Grassle, J.F. 1994. Ecological patterns in the deep-sea benthos: how are they related to reproduction, larval biology and recruitment. In: Young, C.M & Eckelbarger, K.J. (eds) Reproduction, larval biology and recruitment of the deep- sea benthos. Columbia University Press, New York. pp 306-314.
Jaeckle, W.B. & Manahan, D.T. 1989. Feeding by a “non-feeding” larva: uptake of dissolved amino acids from seawater by lecithotrophic larvae of the gastropod Haliotis rufescens. Marine Biology, 103: 87-94.
Levinton, J.S. 2001. Part II. Marine Organisms: Function and Environment. 5. Reproduction, dispersal and migration. In: Marine Biology. Oxford University Press, Oxford. References contd

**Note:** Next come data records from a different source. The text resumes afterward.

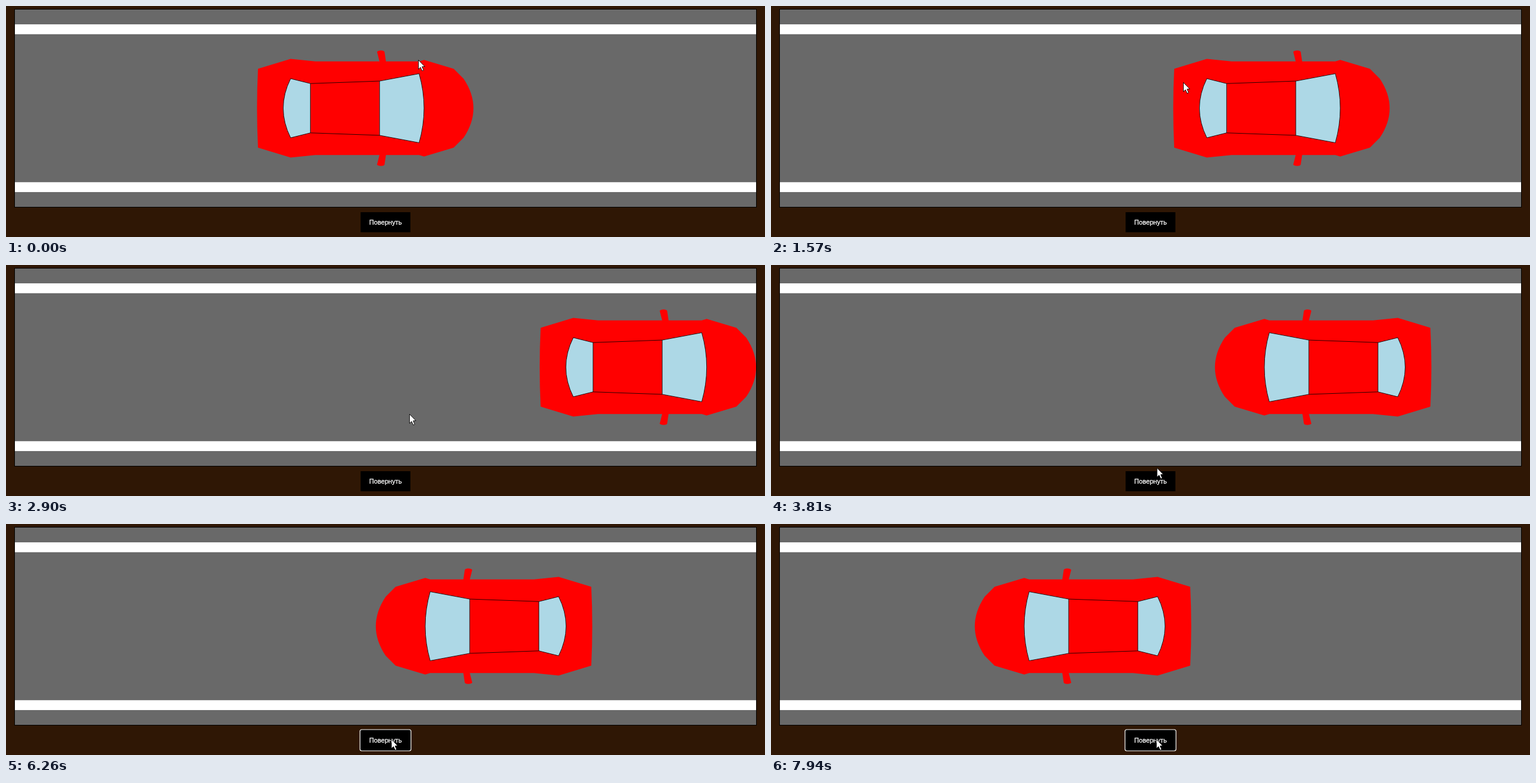
These frames come from a looping animation (1280 by 391 pixels, 8000 ms). An HTML page with a canvas:

```html
<!DOCTYPE html>
<html lang="ru">
<head>
<meta charset="utf-8">
<title>Машина на дороге</title>
<style>
html, body { margin: 0; width: 100%; height: 100%; overflow: hidden; background: #2f1705; }
canvas { display: block; }
</style>
</head>
<body>
<canvas id="stage" width="1280" height="391"></canvas>
<script>
const ctx = document.getElementById('stage').getContext('2d');
const LOOP = 8000, STEP = 70, LEAD = 30;
const ROAD = { x: 15, y: 6, w: 1250, h: 334, unitsW: 1500, unitsH: 400 };

// The car drives at a constant speed, in road units per ms
const CAR_LEN = 438, CAR_START = 490, SPEED = 0.2, DEPART = 40;
// The wall on the right, then two clicks on the button
const TURNS = [2901, 4270, 5120];
const FOCUS_AT = 4200;

// [time, x, y] of the pointer tip
const POINTER = [
  [0, 695, 91], [1570, 695, 129], [2900, 680, 252], [3810, 650.5, 343], [4160, 649.5, 364]
];

function carAt(t) {
  let x = CAR_START, dir = 1, from = DEPART;
  for (const turn of TURNS) {
    if (t < turn) break;
    x += dir * SPEED * (turn - from);
    dir = -dir;
    from = turn;
  }
  return { x: x + dir * SPEED * Math.max(0, t - from), dir };
}

function pointerAt(t) {
  const i = POINTER.findIndex(p => p[0] > t);
  if (i < 0) return POINTER[POINTER.length - 1].slice(1);
  const [t0, x0, y0] = POINTER[i - 1], [t1, x1, y1] = POINTER[i];
  const k = (t - t0) / (t1 - t0);
  return [x0 + (x1 - x0) * k, y0 + (y1 - y0) * k];
}

// Each point is [x, y] for a line or [cx, cy, x, y] for a curve
function trace(points) {
  ctx.beginPath();
  points.forEach((p, i) => {
    if (i === 0) ctx.moveTo(...p);
    else if (p.length === 4) ctx.quadraticCurveTo(...p);
    else ctx.lineTo(...p);
  });
}

function fillShape(points, color) {
  trace(points);
  ctx.fillStyle = color;
  ctx.fill();
}

function pane(points) {
  fillShape(points, '#add8e6');
  ctx.stroke();
}

// One side of the car, from its long axis outwards
function drawHalfCar() {
  fillShape([[248, 94], [243, 114], [244, 116.5, 251, 117], [257, 117, 258, 114], [261, 94]], '#f00');
  fillShape([[0, 0], [0, 40, 2, 80], [68, 100], [118, 95], [328, 95], [338, 98],
    [398, 80], [418, 60], [438, 30, 438, 0]], '#f00');
  pane([[53, 0], [53, 30, 68, 60], [108, 50], [108, 0]]);
  pane([[248, 0], [248, 55], [328, 70], [338, 35, 338, 0]]);
  trace([[108, 50], [248, 55]]);
  ctx.stroke();
}

function drawCar({ x, dir }) {
  ctx.strokeStyle = '#000';
  ctx.lineWidth = 1;
  for (const side of [-1, 1]) {
    ctx.save();
    ctx.translate(dir > 0 ? x : x + CAR_LEN, ROAD.unitsH / 2);
    ctx.scale(dir, side);
    drawHalfCar();
    ctx.restore();
  }
}

function drawRoad(t) {
  const { x, y, w, h, unitsW, unitsH } = ROAD;
  ctx.fillStyle = '#000';
  ctx.fillRect(x - 1, y - 1, w + 2, h + 2);
  ctx.save();
  ctx.beginPath();
  ctx.rect(x, y, w, h);
  ctx.clip();
  ctx.translate(x, y);
  ctx.scale(w / unitsW, h / unitsH);
  ctx.fillStyle = '#696969';
  ctx.fillRect(0, 0, unitsW, unitsH);
  ctx.fillStyle = '#fff';
  for (const top of [30, 350]) ctx.fillRect(0, top, unitsW, 20);
  drawCar(carAt(t));
  ctx.restore();
}

function drawButton(focused) {
  ctx.fillStyle = '#000';
  if (focused) {
    ctx.beginPath();
    ctx.roundRect(597, 348, 86, 36, 3);
    ctx.fill();
    ctx.strokeStyle = '#fff';
    ctx.lineWidth = 1.2;
    ctx.stroke();
  } else {
    ctx.fillRect(598, 349, 84, 34);
  }
  ctx.font = '11.11px "Liberation Sans", Arial, sans-serif';
  ctx.textAlign = 'center';
  ctx.fillStyle = ctx.strokeStyle = '#fff';
  ctx.lineWidth = 0.3;
  ctx.fillText('Повернуть', 640, 370);
  ctx.strokeText('Повернуть', 640, 370);
}

function drawPointer(x, y) {
  ctx.save();
  ctx.translate(x + 0.5, y + 0.5);
  fillShape([[0, 0], [0, 15.5], [3.5, 12.3], [6.3, 18.3], [8.8, 17.2], [6.2, 11.3], [10.7, 11], [0, 0]], '#fff');
  ctx.strokeStyle = '#000';
  ctx.lineWidth = 0.9;
  ctx.stroke();
  ctx.restore();
}

function draw(time) {
  // The picture advances in even steps after a slightly longer first one
  const n = Math.max(0, Math.floor((time - LEAD) / STEP));
  const t = n && LEAD + n * STEP;
  ctx.fillStyle = '#2f1705';
  ctx.fillRect(0, 0, 1280, 391);
  drawRoad(t);
  drawButton(t >= FOCUS_AT);
  drawPointer(...pointerAt(t));
}

const start = performance.now();
function tick() {
  draw((performance.now() - start) % LOOP);
  requestAnimationFrame(tick);
}
tick();
</script>
</body>
</html>
```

Lewin, R. 1986. Supply – side ecology. Science, 234 (4772), 25-27.
Strathmann, M.F. & Strathmann, R.R. 2007. An extraordinarly long larval duration of 4.5 years from hatching to metamorphosis for teleplanic veligers of Fusitriton oregonensis.
Thorson, G. 1950. Reproductive and larval ecology of marine invertebrates. Biological Review, 25: 1-45.

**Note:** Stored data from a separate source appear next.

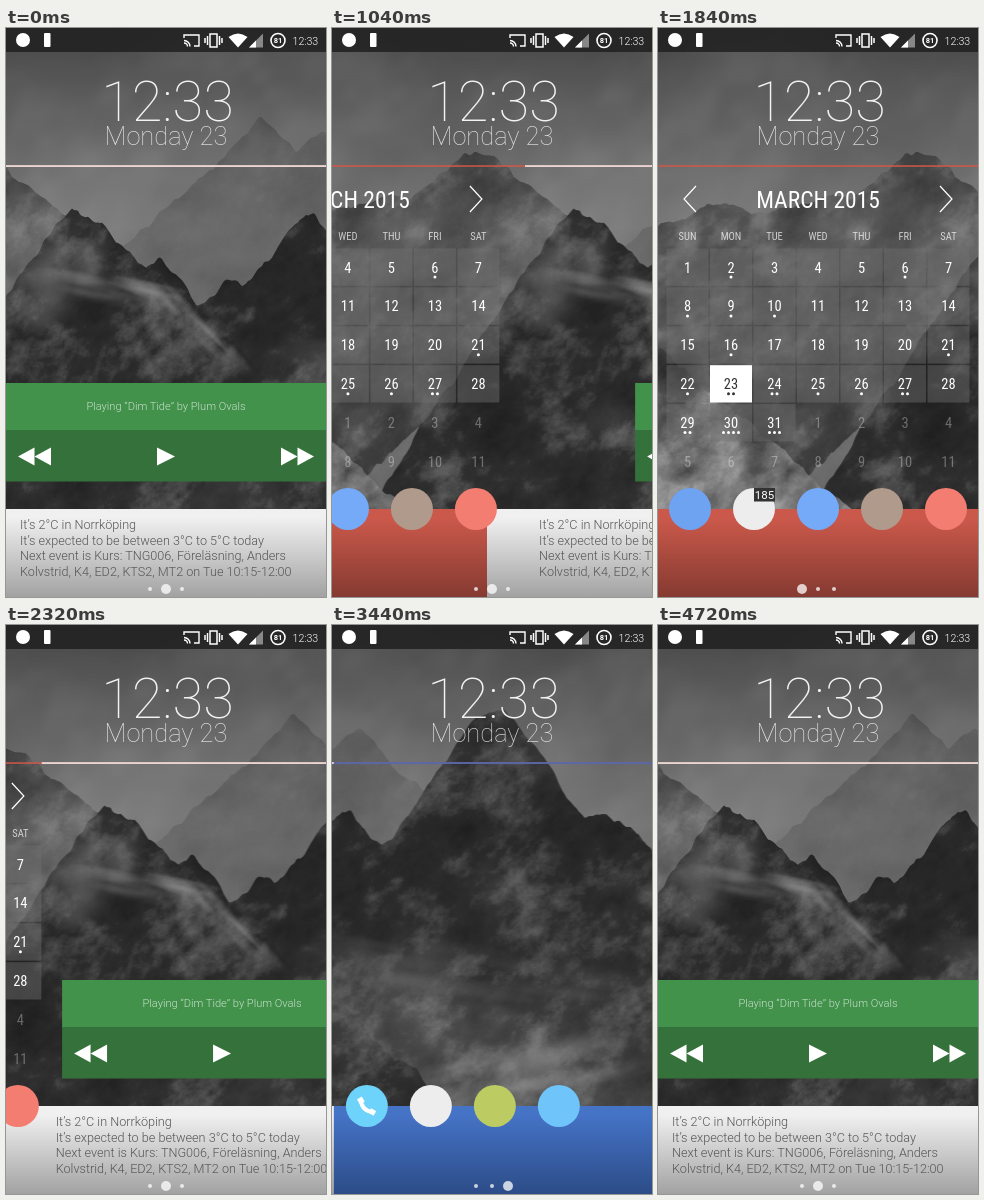
Animation of 320 by 569 pixels, one loop 4.8 s. Source, as an HTML page with a canvas:

```html
<!DOCTYPE html>
<html lang="en">
<head>
<meta charset="utf-8">
<title>Home screen</title>
<style>
  html, body { margin: 0; width: 100%; height: 100%; overflow: hidden; background: #333; }
  #stage { position: relative; width: 320px; height: 569px; overflow: hidden; }
  #wall, svg { position: absolute; top: 0; left: 0; }
  #wall { left: -300px; }
  svg { font-family: Roboto, sans-serif; fill: #fff; }
  .mid { text-anchor: middle; }
  .thin { font-weight: 100; }
  .light { font-weight: 300; }
  .narrow { font-family: "Roboto Condensed", Roboto, sans-serif; font-stretch: 75%; }
  .line { fill: none; stroke: #fff; }
</style>
</head>
<body>
<div id="stage">
  <canvas id="wall" width="960" height="569"></canvas>
  <svg id="ui" width="320" height="569" viewBox="0 0 320 569"></svg>
</div>
<script>
const LOOP = 4800, PAGE = 320;
const $ = id => document.getElementById(id);

// ---- wallpaper ----
const W = 960, H = 569, LEFT = -300;
let seed = 7;
const rnd = () => (seed = seed * 16807 % 2147483647) / 2147483647;
const gray = (v, a = 1) => `rgba(${v},${v},${v},${a})`;
const lattice = Float32Array.from({ length: 65536 }, rnd);

function noise(x, y) {
  const ix = Math.floor(x), iy = Math.floor(y);
  const ease = f => f * f * (3 - 2 * f);
  const u = ease(x - ix), v = ease(y - iy);
  const at = (i, j) => lattice[(iy + j & 255) << 8 | ix + i & 255];
  const top = at(0, 0) + (at(1, 0) - at(0, 0)) * u;
  const low = at(0, 1) + (at(1, 1) - at(0, 1)) * u;
  return top + (low - top) * v;
}

// Fractal noise, centred on zero.
function fractal(x, y, octaves) {
  let sum = 0, amp = .5;
  for (let i = 0; i < octaves; i++, amp *= .62) {
    sum += (noise(x, y) - .5) * amp;
    x *= 2; y *= 2;
  }
  return sum;
}

// Lightens where the noise is positive and darkens where it is negative.
function texture(size, octaves, gain) {
  const canvas = document.createElement('canvas');
  canvas.width = W;
  canvas.height = H;
  const c = canvas.getContext('2d'), image = c.createImageData(W, H);
  for (let i = 0; i < W * H; i++) {
    const x = i % W, y = i / W | 0;
    const v = fractal((x + y * .3) / size, y / size, octaves);
    image.data.fill(v > 0 ? 255 : 0, i * 4, i * 4 + 3);
    image.data[i * 4 + 3] = Math.abs(v) * gain;
  }
  c.putImageData(image, 0, 0);
  return canvas;
}

const g = $('wall').getContext('2d');
g.translate(-LEFT, 0);

function fade(y0, y1, ...tones) {
  const f = g.createLinearGradient(0, y0, 0, y1);
  tones.forEach((v, i) => f.addColorStop(i / (tones.length - 1), gray(v)));
  return f;
}

// A loose cluster of soft puffs.
function mist(x, y, w, h, tone, turn = 0) {
  for (let i = 0; i < 24; i++) {
    g.save();
    g.translate(x, y);
    g.rotate(turn);
    g.translate((rnd() - .5) * 2 * w, (rnd() - .5) * 2 * h);
    g.scale(w * (.3 + rnd() * .4), h * (.3 + rnd() * .5));
    const f = g.createRadialGradient(0, 0, 0, 0, 0, 1);
    f.addColorStop(0, gray(tone, .2));
    f.addColorStop(1, gray(tone, 0));
    g.fillStyle = f;
    g.fillRect(-1, -1, 2, 2);
    g.restore();
  }
}

// Each peak is x, y, left slope, right slope and how round its top is.
function ridge(peaks, fill, rock, amount) {
  const path = new Path2D();
  for (let x = LEFT; x <= LEFT + W; x += 2) {
    const heights = peaks.map(([px, py, left, right, round = 6]) =>
      py + (Math.hypot(x - px, round) - round) * (x < px ? left : right));
    path.lineTo(x, Math.min(...heights) + fractal(x / 22, peaks[0][0], 4) * 18);
  }
  path.lineTo(LEFT + W, H);
  path.lineTo(LEFT, H);
  g.save();
  g.clip(path);
  g.fillStyle = fill;
  g.fillRect(LEFT, 0, W, H);
  g.globalAlpha = amount;
  g.drawImage(rock, LEFT, 0);
  g.restore();
}

function paintWall() {
  const rock = texture(34, 6, 300), cloud = texture(130, 4, 130);
  g.fillStyle = fade(0, 300, 74, 98, 124, 118);
  g.fillRect(LEFT, 0, W, H);

  ridge([[-28, 124, .75, .75], [-110, 165, .4, .6], [-230, 178, .3, .3]], fade(120, 420, 74, 92, 66), rock, .5);
  ridge([[255, 89, 1.3, 1.3], [220, 130, .9, 1], [315, 109, 1, 1]], fade(90, 290, 78, 104, 112), rock, .15);
  mist(150, 225, 110, 40, 128);
  mist(-60, 215, 90, 40, 108);

  ridge([[302, 190, 1.1, 1], [230, 254, .6, 1], [358, 208, 1, 1], [452, 84, 1.6, 1.6, 25], [550, 190, 1, .6]],
    fade(90, 480, 46, 44, 50, 76), rock, .5);
  mist(430, 350, 130, 20, 92, .15);
  mist(460, 455, 120, 24, 150, -.2);

  ridge([[67, 180, 1.5, .9], [152, 232, 1, 1.2]], fade(180, 480, 42, 46, 50), rock, .55);
  mist(45, 255, 50, 34, 150, -.5);
  mist(105, 260, 60, 12, 165, .2);
  mist(195, 302, 45, 8, 145, .8);

  ridge([[-330, 290, 1, .85]], fade(330, 480, 66, 130), rock, .9);
  g.globalAlpha = .6;
  g.drawImage(cloud, LEFT, 0);
}
paintWall();

// ---- interface ----
const rect = (x, y, w, h, fill, more = '') => `<rect x="${x}" y="${y}" width="${w}" height="${h}" fill="${fill}" ${more}/>`;
const disc = (x, y, r, fill = '#fff', more = '') => `<circle cx="${x}" cy="${y}" r="${r}" fill="${fill}" ${more}/>`;
const text = (s, x, y, size, cls = '', more = '') => `<text x="${x}" y="${y}" font-size="${size}" class="${cls}" ${more}>${s}</text>`;
const path = (d, more = '') => `<path d="${d}" ${more}/>`;
const line = (d, width) => path(d, `class="line" stroke-width="${width}"`);
const group = (id, body) => `<g id="${id}">${body}</g>`;
const shade = (id, top, bottom) => `<linearGradient id="${id}" x2="0" y2="1"><stop offset=".1" stop-color="${top}"/><stop offset="1" stop-color="${bottom}"/></linearGradient>`;
const bar = (id, x = 0) => rect(x, 481, PAGE, 88, `url(#${id})`);
const rule = (color, x = 0) => rect(x, 137.3, PAGE, 1.5, color);
const icons = colors => colors.map((c, i) => disc(32 + 64 * i, 481, 21, c)).join('');
const arrows = (x, w, n) => Array.from({ length: n }, (_, i) => path(`M${x + i * Math.abs(w)} 419.5l${w} 9l${-w} 9z`)).join('');

const eventsPerDay = '0100010111000001000011221120243';

function calendar() {
  let out = text('MARCH 2015', 160, 180, 23.5, 'mid narrow') + line('M38 158l-12 13l12 13M282 158l12 13l-12 13', 1.2);
  'SUN MON TUE WED THU FRI SAT'.split(' ').forEach((d, i) =>
    out += text(d, 29.5 + 43.5 * i, 212, 10.5, 'mid narrow', 'opacity=".72"'));
  for (let i = 0; i < 42; i++) {
    const x = 29.5 + 43.5 * (i % 7), y = 239 + 38.9 * (i / 7 | 0);
    const day = i + 1, inMonth = day <= 31, today = day === 23;
    const ink = today ? '#333' : '#fff';
    if (inMonth) out += rect(x - 21, y - 18.5, 42, 37.3, today ? '#fff' : 'rgba(112,112,112,.45)');
    out += text(inMonth ? day : day - 31, x, y + 5.5, 14.5, 'mid narrow', `fill="${ink}" opacity="${inMonth ? 1 : .32}"`);
    const n = +eventsPerDay[i] || 0;
    for (let k = 0; k < n; k++) out += disc(x + (k - (n - 1) / 2) * 5, y + 10, 1.5, ink);
  }
  return out;
}

const statusBar = rect(0, 0, 320, 24, '#222', 'opacity=".88"')
  + disc(17, 12, 7) + rect(38, 5, 6.5, 14, '#fff', 'rx="1"')
  + line('M178 10V7h15v11h-5M178 12.5a6 6 0 0 1 6 6M178 15a3.5 3.5 0 0 1 3.5 3.5', 1.4)
  + line('M204 6h7v13h-7zM201.5 8v9M213.5 8v9M199 10v5M216 10v5', 1.5)
  + path('M222.5 9Q232 2 241.5 9L232 19.5z')
  + path('M243 19.5h14v-14z', 'opacity=".45"') + path('M243 19.5h7v-7z')
  + disc(272, 12.5, 7, 'none', 'class="line" stroke-width="1.6"')
  + text('81', 272, 15.3, 7.5, 'mid', 'font-weight="700"')
  + text('12:33', 286.5, 16.8, 10.6, 'light');

const notes = ['It’s 2°C in Norrköping', 'It’s expected to be between 3°C to 5°C today',
  'Next event is Kurs: TNG006, Föreläsning, Anders', 'Kolvstrid, K4, ED2, KTS2, MT2 on Tue 10:15-12:00'];
const handset = `<g transform="translate(32 481)">${line('M-6-6Q-5 5 6 6', 4)}${line('M-7.5-8l3 5M8 7.5l-5-3', 5.5)}</g>`;

$('ui').innerHTML = `<defs>${shade('red', '#cb594b', '#853a31')}${shade('white', '#f0f0f0', '#a2a2a2')}${shade('blue', '#4573c6', '#2c4c87')}</defs>`
  + bar('white') + group('redBar', bar('red')) + rule('#d0584b')
  + group('home', rule('#f4f4f4')
    + notes.map((s, i) => text(s, 14, 501 + 15.7 * i, 12.65, 'light', 'fill="#555"')).join(''))
  + group('blueBar', bar('blue', PAGE) + rule('#416cc0', PAGE))
  + group('music', rect(0, 355, 320, 48, '#42924b') + rect(0, 402, 320, 51.5, '#35723b')
    + text('Playing “Dim Tide” by Plum Ovals', 160, 381.5, 11.1, 'mid light', 'opacity=".7"')
    + arrows(28.5, -16.5, 2) + arrows(151, 18, 1) + arrows(275, 16.5, 2))
  + group('left', calendar() + icons(['#6ea3f2', '#ededed', '#75aaf8', '#b09a8c', '#f47d72'])
    + rect(96, 460, 21, 13.5, '#333') + text('185', 106.5, 471, 11.5, 'mid'))
  + group('right', icons(['#6ed3fa', '#ededed', '#bccb62', '#6fc4fa']) + handset)
  + text('12:33', 161.5, 92.6, 56, 'mid thin', 'opacity=".92"')
  + text('Monday 23', 160, 116.6, 25.4, 'mid thin', 'opacity=".8"')
  + [0, 1, 2].map(i => disc(144 + 16 * i, 561, 2, '#fff', `id="dot${i}" opacity=".75"`)).join('')
  + statusBar;

// ---- motion: four swipes, out and back to each side ----
const SWIPE = 700, LAG = 18;
const starts = [802, 1947, 2895, 3855], pages = [0, 1, 0, -1, 0];

function ease(x) {
  const slowing = 1 - (1 - x) ** 2;
  return (1 - Math.cos(Math.PI * slowing)) / 2;
}

function pageAt(t) {
  let offset = 0, current = 0;
  starts.forEach((start, i) => {
    if (t < start) return;
    const p = ease(Math.min(1, (t - start) / SWIPE)), from = pages[i], to = pages[i + 1];
    offset = PAGE * (from + (to - from) * p);
    current = p > .75 ? to : from;
  });
  return { offset, current };
}

const slide = (id, x) => $(id).setAttribute('transform', `translate(${x.toFixed(2)} 0)`);

function draw(now) {
  const t = now % LOOP;
  const { offset, current } = pageAt(t);
  const trailing = pageAt(t - LAG).offset;
  $('wall').style.transform = `translateX(${offset * .91}px)`;
  slide('redBar', (offset - PAGE) * 1.3);
  slide('home', offset);
  slide('blueBar', offset);
  slide('music', offset * 1.57);
  slide('left', trailing - PAGE);
  slide('right', trailing + PAGE);
  for (let i = 0; i < 3; i++) $('dot' + i).setAttribute('r', i === 1 - current ? 5 : 2);
  requestAnimationFrame(draw);
}
requestAnimationFrame(draw);
</script>
</body>
</html>
```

Thorson, G. 1961. Length of pelagic larval life in marine bottom invertebrates as related to larval transport by ocean currents. In: Sears, M. (ed) Oceanography. American Association of Advanced Science (publ No 67), Washington D.C. pp 455-474
Pearse, J.S. 1994. Cold-water echinoderms break “Thorson’s rule”. In: Young, C.M. & Eckelbarger, J.K. (eds) Reproduction, larval biology and recruitment in the deep- sea benthos. Columbia University Press, New York. pp 26-43.
Rex, M.A. & Waren, A. 1982. Planktotrophic development in deep-sea prosobranch snails from western North Atlantic. Deep-Sea Research, 29: 171-184. References contd
Todd, C.D. & Doyle, R.W. 1981. Reproductive strategies of marine benthic invertebrates; a settlement-timing hypothesis. Marine Ecology Progress Series, 4: 75-83.
Young, C.M. Novelty of “supply-side ecology”. Science, 235: 415-416.
Young , C.M. 1994. A tale of two dogmas: the early history of deep-sea reproductive biology. In: Young, C.M & Eckelbarger, K. J. (eds) Reproduction, larval biology and recruitment of the deep-sea benthos. Columbia University Press, New York. pp 1-25.